** Opening Exercise data block **
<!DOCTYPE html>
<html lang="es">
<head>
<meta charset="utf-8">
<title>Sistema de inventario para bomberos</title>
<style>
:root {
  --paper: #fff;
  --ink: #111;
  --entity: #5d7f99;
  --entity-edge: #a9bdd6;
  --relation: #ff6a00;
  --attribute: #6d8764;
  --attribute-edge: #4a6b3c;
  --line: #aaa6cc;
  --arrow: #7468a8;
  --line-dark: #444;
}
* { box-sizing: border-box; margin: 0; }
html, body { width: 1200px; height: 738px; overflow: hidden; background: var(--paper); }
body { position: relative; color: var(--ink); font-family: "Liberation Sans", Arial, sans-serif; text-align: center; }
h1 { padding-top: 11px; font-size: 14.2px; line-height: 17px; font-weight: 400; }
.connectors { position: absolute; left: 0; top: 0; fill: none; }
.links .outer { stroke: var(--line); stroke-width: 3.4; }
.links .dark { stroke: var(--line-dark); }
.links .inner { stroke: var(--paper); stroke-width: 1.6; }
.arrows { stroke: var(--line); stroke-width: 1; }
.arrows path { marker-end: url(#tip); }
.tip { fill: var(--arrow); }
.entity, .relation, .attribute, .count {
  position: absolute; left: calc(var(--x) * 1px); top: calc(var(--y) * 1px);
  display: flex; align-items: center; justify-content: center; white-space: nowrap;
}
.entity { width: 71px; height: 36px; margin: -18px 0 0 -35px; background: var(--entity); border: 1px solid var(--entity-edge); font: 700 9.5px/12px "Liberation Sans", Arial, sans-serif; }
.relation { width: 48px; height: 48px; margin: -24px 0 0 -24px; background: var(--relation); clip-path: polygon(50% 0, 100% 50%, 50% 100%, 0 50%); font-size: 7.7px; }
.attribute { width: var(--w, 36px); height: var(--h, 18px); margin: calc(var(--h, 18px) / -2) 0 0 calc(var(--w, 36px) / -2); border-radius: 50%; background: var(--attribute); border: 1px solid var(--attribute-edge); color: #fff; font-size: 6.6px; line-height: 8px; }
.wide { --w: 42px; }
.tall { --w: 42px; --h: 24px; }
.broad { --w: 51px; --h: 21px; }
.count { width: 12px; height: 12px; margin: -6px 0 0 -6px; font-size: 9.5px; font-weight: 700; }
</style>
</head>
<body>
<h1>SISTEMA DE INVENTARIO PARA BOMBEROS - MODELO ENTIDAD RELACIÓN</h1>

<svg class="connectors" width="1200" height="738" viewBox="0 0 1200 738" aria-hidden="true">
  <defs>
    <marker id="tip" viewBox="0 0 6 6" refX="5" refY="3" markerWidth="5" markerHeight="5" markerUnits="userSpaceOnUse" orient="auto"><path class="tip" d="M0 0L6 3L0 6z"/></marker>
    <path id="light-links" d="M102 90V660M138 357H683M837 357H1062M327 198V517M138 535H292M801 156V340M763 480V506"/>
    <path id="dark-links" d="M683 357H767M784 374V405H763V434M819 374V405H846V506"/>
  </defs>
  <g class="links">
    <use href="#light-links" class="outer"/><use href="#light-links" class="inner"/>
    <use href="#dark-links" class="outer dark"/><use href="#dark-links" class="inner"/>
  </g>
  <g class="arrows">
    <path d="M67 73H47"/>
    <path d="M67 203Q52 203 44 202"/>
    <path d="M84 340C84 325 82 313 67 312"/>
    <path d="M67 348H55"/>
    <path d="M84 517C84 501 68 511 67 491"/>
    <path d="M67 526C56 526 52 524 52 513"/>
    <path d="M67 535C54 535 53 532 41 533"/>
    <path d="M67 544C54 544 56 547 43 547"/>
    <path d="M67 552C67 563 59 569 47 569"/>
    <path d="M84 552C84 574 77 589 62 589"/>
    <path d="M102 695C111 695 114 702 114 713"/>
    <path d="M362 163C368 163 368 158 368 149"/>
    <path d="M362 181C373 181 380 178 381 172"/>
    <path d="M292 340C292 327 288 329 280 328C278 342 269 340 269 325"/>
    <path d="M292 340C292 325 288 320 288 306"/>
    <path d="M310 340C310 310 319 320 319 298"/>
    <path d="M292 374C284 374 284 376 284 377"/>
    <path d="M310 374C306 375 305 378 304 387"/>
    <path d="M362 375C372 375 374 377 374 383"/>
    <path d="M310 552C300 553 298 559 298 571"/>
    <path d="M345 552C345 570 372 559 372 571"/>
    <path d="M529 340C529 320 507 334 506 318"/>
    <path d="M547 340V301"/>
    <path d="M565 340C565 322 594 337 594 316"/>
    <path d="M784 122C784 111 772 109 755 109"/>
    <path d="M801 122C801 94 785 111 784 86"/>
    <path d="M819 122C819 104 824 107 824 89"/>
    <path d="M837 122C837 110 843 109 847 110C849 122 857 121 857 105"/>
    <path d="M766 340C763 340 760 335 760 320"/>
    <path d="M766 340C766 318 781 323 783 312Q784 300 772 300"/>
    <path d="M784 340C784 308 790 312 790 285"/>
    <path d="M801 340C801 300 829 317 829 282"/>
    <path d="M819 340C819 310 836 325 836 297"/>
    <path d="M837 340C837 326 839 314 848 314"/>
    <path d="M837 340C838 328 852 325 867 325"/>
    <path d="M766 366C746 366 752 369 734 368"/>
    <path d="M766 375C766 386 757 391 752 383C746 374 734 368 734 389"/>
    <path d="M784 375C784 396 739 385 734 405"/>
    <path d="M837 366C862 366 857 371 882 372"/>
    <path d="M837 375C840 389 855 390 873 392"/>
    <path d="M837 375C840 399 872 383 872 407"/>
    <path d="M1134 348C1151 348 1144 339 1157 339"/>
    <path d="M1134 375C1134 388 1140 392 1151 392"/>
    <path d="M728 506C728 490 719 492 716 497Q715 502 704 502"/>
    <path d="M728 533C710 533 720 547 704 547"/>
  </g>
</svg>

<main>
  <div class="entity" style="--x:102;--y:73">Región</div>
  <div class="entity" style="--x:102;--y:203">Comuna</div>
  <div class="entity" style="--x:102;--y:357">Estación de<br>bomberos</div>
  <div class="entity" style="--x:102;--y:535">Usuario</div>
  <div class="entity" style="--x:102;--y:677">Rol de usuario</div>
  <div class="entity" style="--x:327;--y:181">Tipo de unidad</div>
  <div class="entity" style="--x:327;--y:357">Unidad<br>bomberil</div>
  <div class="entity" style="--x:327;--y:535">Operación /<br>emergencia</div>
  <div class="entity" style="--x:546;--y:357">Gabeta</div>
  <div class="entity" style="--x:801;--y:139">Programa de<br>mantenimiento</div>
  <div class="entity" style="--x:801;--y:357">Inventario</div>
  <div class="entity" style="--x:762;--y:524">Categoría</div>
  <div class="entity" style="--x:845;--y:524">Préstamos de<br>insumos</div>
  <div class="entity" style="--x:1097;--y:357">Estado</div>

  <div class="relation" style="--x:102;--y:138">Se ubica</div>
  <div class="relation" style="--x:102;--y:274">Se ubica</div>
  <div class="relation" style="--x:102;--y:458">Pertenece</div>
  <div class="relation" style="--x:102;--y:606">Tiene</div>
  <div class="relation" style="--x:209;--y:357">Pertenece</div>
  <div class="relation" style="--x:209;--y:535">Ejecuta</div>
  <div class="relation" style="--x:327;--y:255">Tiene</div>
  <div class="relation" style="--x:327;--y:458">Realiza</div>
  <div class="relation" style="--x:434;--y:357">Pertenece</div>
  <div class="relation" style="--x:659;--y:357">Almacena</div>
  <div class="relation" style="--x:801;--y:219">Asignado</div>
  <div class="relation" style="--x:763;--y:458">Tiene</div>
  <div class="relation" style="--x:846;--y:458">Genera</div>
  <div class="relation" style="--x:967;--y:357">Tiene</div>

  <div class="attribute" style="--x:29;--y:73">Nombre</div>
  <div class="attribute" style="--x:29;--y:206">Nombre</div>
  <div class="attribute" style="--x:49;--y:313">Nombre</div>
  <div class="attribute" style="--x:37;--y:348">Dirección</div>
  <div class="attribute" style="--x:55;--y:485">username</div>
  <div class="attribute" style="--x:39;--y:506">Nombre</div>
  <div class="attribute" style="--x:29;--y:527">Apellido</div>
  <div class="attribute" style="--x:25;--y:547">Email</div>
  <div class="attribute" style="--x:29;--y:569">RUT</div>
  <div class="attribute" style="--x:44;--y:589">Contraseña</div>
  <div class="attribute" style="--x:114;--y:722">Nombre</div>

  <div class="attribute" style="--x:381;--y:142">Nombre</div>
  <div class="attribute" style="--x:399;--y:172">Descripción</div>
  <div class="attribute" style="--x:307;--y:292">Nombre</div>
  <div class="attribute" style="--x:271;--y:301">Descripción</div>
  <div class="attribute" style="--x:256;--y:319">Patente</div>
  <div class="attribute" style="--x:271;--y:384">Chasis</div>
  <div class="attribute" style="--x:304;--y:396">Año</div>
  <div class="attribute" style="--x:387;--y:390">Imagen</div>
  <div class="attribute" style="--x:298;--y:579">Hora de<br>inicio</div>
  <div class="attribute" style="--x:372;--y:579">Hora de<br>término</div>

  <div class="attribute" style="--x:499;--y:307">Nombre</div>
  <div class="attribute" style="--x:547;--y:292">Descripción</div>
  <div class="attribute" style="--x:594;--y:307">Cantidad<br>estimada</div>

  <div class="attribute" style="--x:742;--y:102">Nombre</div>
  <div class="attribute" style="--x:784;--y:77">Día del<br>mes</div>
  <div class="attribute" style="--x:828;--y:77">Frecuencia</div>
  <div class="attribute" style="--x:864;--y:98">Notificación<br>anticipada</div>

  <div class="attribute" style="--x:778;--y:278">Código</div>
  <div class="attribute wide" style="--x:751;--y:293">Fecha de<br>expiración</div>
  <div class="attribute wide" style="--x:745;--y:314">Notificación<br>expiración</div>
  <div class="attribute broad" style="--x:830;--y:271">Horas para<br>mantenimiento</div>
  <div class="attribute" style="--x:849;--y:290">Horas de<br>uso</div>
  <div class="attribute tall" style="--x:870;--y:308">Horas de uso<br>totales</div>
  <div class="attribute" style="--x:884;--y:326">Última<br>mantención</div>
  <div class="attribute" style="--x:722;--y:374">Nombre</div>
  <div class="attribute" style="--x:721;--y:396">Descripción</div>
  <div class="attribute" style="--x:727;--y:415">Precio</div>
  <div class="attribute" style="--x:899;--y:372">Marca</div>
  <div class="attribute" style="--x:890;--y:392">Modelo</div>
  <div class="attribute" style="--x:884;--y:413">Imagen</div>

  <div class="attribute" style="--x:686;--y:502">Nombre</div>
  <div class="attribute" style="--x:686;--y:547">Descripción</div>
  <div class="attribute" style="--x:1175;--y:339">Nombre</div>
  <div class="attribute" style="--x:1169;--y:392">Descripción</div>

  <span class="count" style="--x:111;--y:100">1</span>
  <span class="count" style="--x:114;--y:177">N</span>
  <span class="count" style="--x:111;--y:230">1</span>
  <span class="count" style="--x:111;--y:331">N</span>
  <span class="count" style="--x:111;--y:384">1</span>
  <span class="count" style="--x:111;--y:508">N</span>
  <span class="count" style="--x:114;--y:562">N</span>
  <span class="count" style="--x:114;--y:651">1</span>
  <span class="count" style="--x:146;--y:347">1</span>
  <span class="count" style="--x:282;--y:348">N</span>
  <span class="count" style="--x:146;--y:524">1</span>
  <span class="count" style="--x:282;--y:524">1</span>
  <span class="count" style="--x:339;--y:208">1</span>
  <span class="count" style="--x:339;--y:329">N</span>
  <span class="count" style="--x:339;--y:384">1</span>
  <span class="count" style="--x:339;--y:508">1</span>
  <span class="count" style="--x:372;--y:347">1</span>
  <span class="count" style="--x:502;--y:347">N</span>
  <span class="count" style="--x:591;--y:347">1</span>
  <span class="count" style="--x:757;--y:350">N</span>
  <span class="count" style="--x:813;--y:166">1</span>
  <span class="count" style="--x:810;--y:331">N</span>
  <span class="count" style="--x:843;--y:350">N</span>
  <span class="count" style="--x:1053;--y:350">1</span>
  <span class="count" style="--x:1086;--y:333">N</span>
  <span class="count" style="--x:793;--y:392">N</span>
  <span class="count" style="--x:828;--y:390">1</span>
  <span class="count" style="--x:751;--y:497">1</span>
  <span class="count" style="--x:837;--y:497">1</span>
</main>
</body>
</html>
** Closing Exercise data block **
§ About this exercise
Search the listing for the word "stroke". Copy every line in which it occurs.

§ Response
.links .outer { stroke: var(--line); stroke-width: 3.4; }
.links .dark { stroke: var(--line-dark); }
.links .inner { stroke: var(--paper); stroke-width: 1.6; }
.arrows { stroke: var(--line); stroke-width: 1; }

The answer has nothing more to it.